A lot can happen when you’re on the go. Given that your remote employee might come across various factors that cause disruption in their work, you need to have set strategies to deal with such occurrences (backing up files, for instance.) This again means giving them the right resources and tools. Virtual meetings also demand more preparation to ensure all participants know what’s on the agenda and can participate. This means having material ready for everyone involved ahead of time and making sure you have an audio bridge and multidirectional conference phone designed for audioconferencing – a regular phone just won’t cut it. After the meeting, be sure to follow up by sending an e-mail with a recap of what was discussed during the meeting and confirm the next steps to take.
4) Trust Them
Remote workers tend to be independent and therefore appreciate being trusted to work independently. Many managers like to track their remote employees with diary sheets and weekly updates. Not only do employees tend to fill out these sheets inaccurately (to appease the manager and essentially, get them off their back), the practice undermines trust and can seriously decrease motivation. Self-motivation is already one of the biggest challenges a remote employee faces. Rather than micromanaging them, work on developing a dynamic in which they take personal responsibility for meeting their targets.

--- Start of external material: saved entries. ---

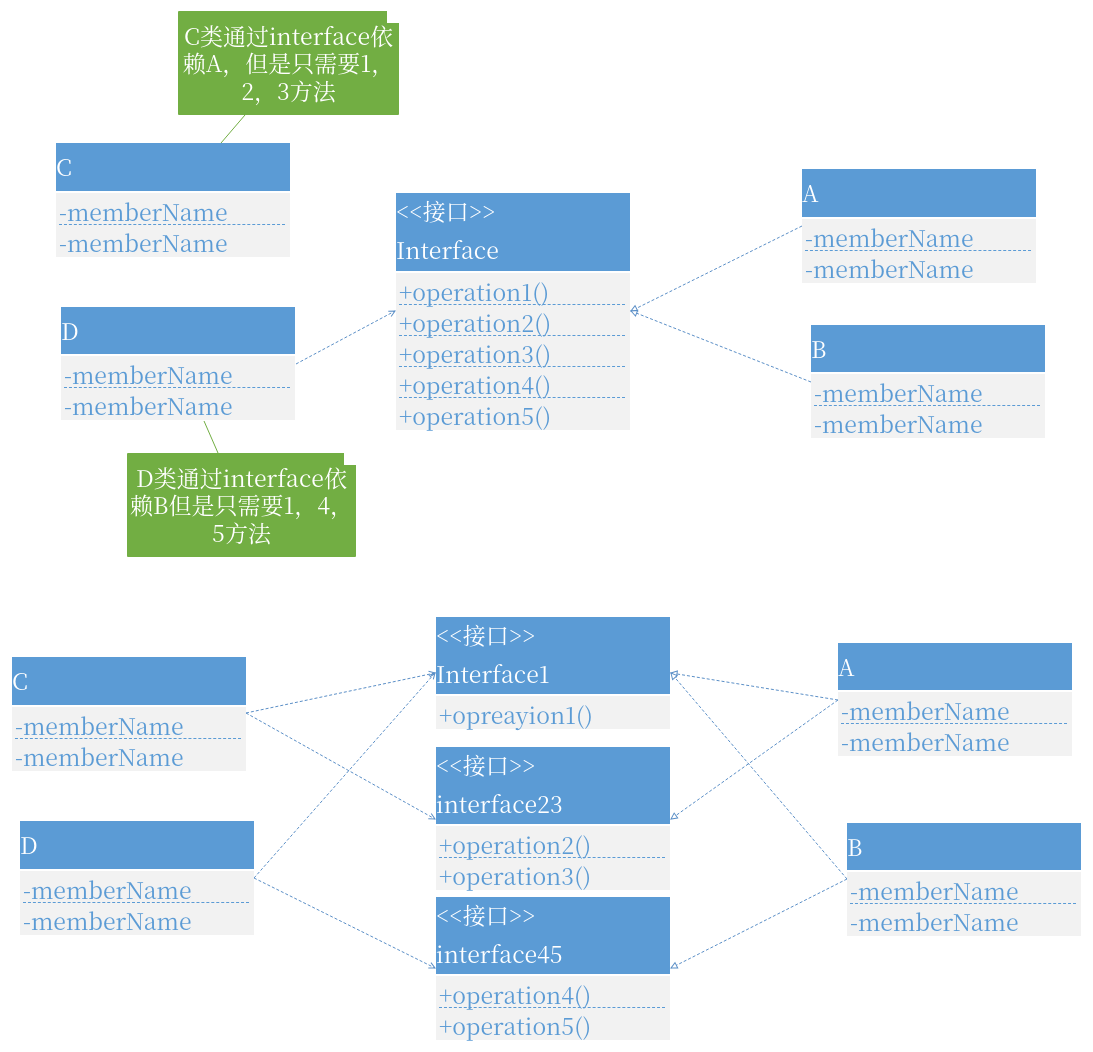
<!DOCTYPE html>
<html lang="zh-CN">
<head>
<meta charset="utf-8">
<title>接口 UML</title>
<style>
:root {
  --class-blue: #5b9bd5;
  --line-blue: #5b8fc7;
  --body-grey: #f2f2f2;
  --note-green: #72ae43;
  --paper: #ffffff;
}
* { box-sizing: border-box; margin: 0; padding: 0; }
html, body { width: 1093px; height: 1052px; overflow: hidden; background: var(--paper); }
.diagram {
  position: relative;
  width: 1093px;
  height: 1052px;
  overflow: hidden;
  font: 23px "Noto Serif CJK SC", "Noto Serif", serif;
}
.connectors { position: absolute; left: 0; top: 0; }
.class-box {
  position: absolute;
  left: var(--x);
  top: var(--y);
  width: 234px;
  display: flex;
  flex-direction: column;
  gap: 2px;
  white-space: nowrap;
}
.class-box h2 {
  height: 47.5px;
  font-size: 23px;
  font-weight: 400;
  line-height: 48px;
  color: var(--paper);
  background: var(--class-blue);
}
.class-box.interface h2 { height: 77.5px; line-height: 39px; }
.class-box h2 span { display: block; position: relative; top: -2px; }
.members {
  list-style: none;
  padding: 1px 5px 1px 3px;
  color: var(--class-blue);
  background: var(--body-grey);
}
.members li {
  height: 31.2px;
  line-height: 35px;
  border-bottom: 1px dashed var(--class-blue);
}
.members li:last-child { border-bottom: 0; }
.note {
  position: absolute;
  left: var(--x);
  top: var(--y);
  width: var(--w);
  height: 104px;
  display: flex;
  flex-direction: column;
  align-items: center;
  justify-content: center;
  line-height: 27.5px;
  white-space: nowrap;
  color: var(--paper);
  background: var(--note-green);
  border-radius: 1px;
  clip-path: polygon(0 0, calc(100% - 12px) 0, calc(100% - 12px) 12px, 100% 12px, 100% 100%, 0 100%);
}
</style>
</head>
<body>
<main class="diagram">
  <svg class="connectors" width="1093" height="1052" viewBox="0 0 1093 1052" aria-hidden="true">
    <defs>
      <marker id="open-arrow" markerUnits="userSpaceOnUse" markerWidth="10" markerHeight="10" refX="8" refY="5" orient="auto">
        <path d="M2 2L8 5L2 8" fill="none" stroke="#5b8fc7"/>
      </marker>
      <marker id="hollow-arrow" markerUnits="userSpaceOnUse" markerWidth="10" markerHeight="10" refX="8" refY="5" orient="auto">
        <path d="M2 2L8 5L2 8Z" fill="#ffffff" stroke="#5b8fc7"/>
      </marker>
    </defs>
    <g stroke="#72ae43">
      <line x1="245" y1="115" x2="221" y2="143"/>
      <line x1="204" y1="421" x2="218" y2="453"/>
    </g>
    <g stroke="#5b8fc7" stroke-dasharray="3 2" marker-end="url(#open-arrow)">
      <line x1="296" y1="364" x2="395" y2="311" marker-end="url(#open-arrow)"/>
      <line x1="246" y1="713" x2="435" y2="673" marker-end="url(#open-arrow)"/>
      <line x1="246" y1="713" x2="435" y2="819" marker-end="url(#open-arrow)"/>
      <line x1="254" y1="878" x2="435" y2="673" marker-end="url(#open-arrow)"/>
      <line x1="254" y1="878" x2="435" y2="968" marker-end="url(#open-arrow)"/>
    </g>
    <g stroke="#5b8fc7" stroke-dasharray="3 2">
      <line x1="802" y1="226" x2="631" y2="311" marker-end="url(#hollow-arrow)"/>
      <line x1="811" y1="382" x2="631" y2="311" marker-end="url(#hollow-arrow)"/>
      <line x1="838" y1="700" x2="671" y2="673" marker-end="url(#hollow-arrow)"/>
      <line x1="838" y1="700" x2="671" y2="819" marker-end="url(#hollow-arrow)"/>
      <line x1="847" y1="879" x2="671" y2="673" marker-end="url(#hollow-arrow)"/>
      <line x1="847" y1="879" x2="671" y2="968" marker-end="url(#hollow-arrow)"/>
    </g>
  </svg>

  <p class="note" style="--x:178px;--y:11px;--w:221px"><span>C类通过interface依</span><span>赖A，但是只需要1，</span><span>2，3方法</span></p>
  <p class="note" style="--x:127px;--y:453px;--w:229px"><span>D类通过interface依</span><span>赖B但是只需要1，4，</span><span>5方法</span></p>

  <section class="class-box" style="--x:56px;--y:143px">
    <h2>C</h2>
    <ul class="members"><li>-memberName</li><li>-memberName</li></ul>
  </section>
  <section class="class-box" style="--x:61px;--y:306.5px">
    <h2>D</h2>
    <ul class="members"><li>-memberName</li><li>-memberName</li></ul>
  </section>
  <section class="class-box interface" style="--x:396px;--y:193px">
    <h2><span>&lt;&lt;接口&gt;&gt;</span><span>Interface</span></h2>
    <ul class="members"><li>+operation1()</li><li>+operation2()</li><li>+operation3()</li><li>+operation4()</li><li>+operation5()</li></ul>
  </section>
  <section class="class-box" style="--x:802px;--y:169px">
    <h2>A</h2>
    <ul class="members"><li>-memberName</li><li>-memberName</li></ul>
  </section>
  <section class="class-box" style="--x:811px;--y:324.5px">
    <h2>B</h2>
    <ul class="members"><li>-memberName</li><li>-memberName</li></ul>
  </section>

  <section class="class-box" style="--x:12px;--y:657px">
    <h2>C</h2>
    <ul class="members"><li>-memberName</li><li>-memberName</li></ul>
  </section>
  <section class="class-box" style="--x:20px;--y:821px">
    <h2>D</h2>
    <ul class="members"><li>-memberName</li><li>-memberName</li></ul>
  </section>
  <section class="class-box interface" style="--x:436px;--y:616.5px">
    <h2><span>&lt;&lt;接口&gt;&gt;</span><span>Interface1</span></h2>
    <ul class="members"><li>+opreayion1()</li></ul>
  </section>
  <section class="class-box interface" style="--x:436px;--y:746.5px">
    <h2><span>&lt;&lt;接口&gt;&gt;</span><span>interface23</span></h2>
    <ul class="members"><li>+operation2()</li><li>+operation3()</li></ul>
  </section>
  <section class="class-box interface" style="--x:436px;--y:896.5px">
    <h2><span>&lt;&lt;接口&gt;&gt;</span><span>interface45</span></h2>
    <ul class="members"><li>+operation4()</li><li>+operation5()</li></ul>
  </section>
  <section class="class-box" style="--x:838px;--y:642.5px">
    <h2>A</h2>
    <ul class="members"><li>-memberName</li><li>-memberName</li></ul>
  </section>
  <section class="class-box" style="--x:847px;--y:822.5px">
    <h2>B</h2>
    <ul class="members"><li>-memberName</li><li>-memberName</li></ul>
  </section>
</main>
</body>
</html>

To be an effective manager of remote employees, you must adopt a management by objectives approach as opposed to managing by observation. This entails setting goals and action plans with your remote employee, then evaluating their performance based on the outputs or results. When employees are involved in the goal setting/course of action planning, they are also more likely to fulfill their responsibilities.
6) Interact with Them
Pearn Kandola, a business psychology consultancy that offers various services to HR professionals, conducted a large international study on mobile workers and found that because mobile workers frequently work alone they don’t always get the human contact and support they need – putting them at risk of fatigue and burnout.
It’s important to communicate regularly with your mobile workers and remote employees in order to build trust and build a close, supportive relationship with them. It’s very important that you try and put yourself in their shoes. They too can face many pressures. To help alleviate some of that stress, it’s critical that you validate their roles and remind them how important they are to the organization.
7) Use 360 Degree Feedback
To give your remote employee valuable feedback, it’s important to gather input from workers and clients who work directly with them. 360 degree feedback allows each individual to understand how their effectiveness as an employee, coworker, or staff member is viewed by others. It also give managers a broader, richer perspective on their employees’ performance.
Which Kind of Personality Thrives in a Virtual Workspace?
When Pearn Kandola conducted their study, they assumed, as most of us would, that introverted personality types would thrive in a virtual work setting. After all, they tend to be shy and keep to themselves.
The researchers were very surprised to discover that in fact, extroverts are better suited to remote work. They get their energy and motivation from keeping in touch with people and going out and meeting with clients. Because of the reduced contact introverts have with people, they are less likely to keep in touch with their team members. Extroverts appreciate being trusted to work independently and usually enjoy the flexibility that comes with the territory. [Source]
Managing remote employees has its challenges but with digital access to information being so pervasive, more and more businesses are beginning to see that remote work can in fact increase corporate productivity and competitiveness. Managers of remote workers just need to adjust their management practices to overcome the distance and effectively support their remote employees’ performance.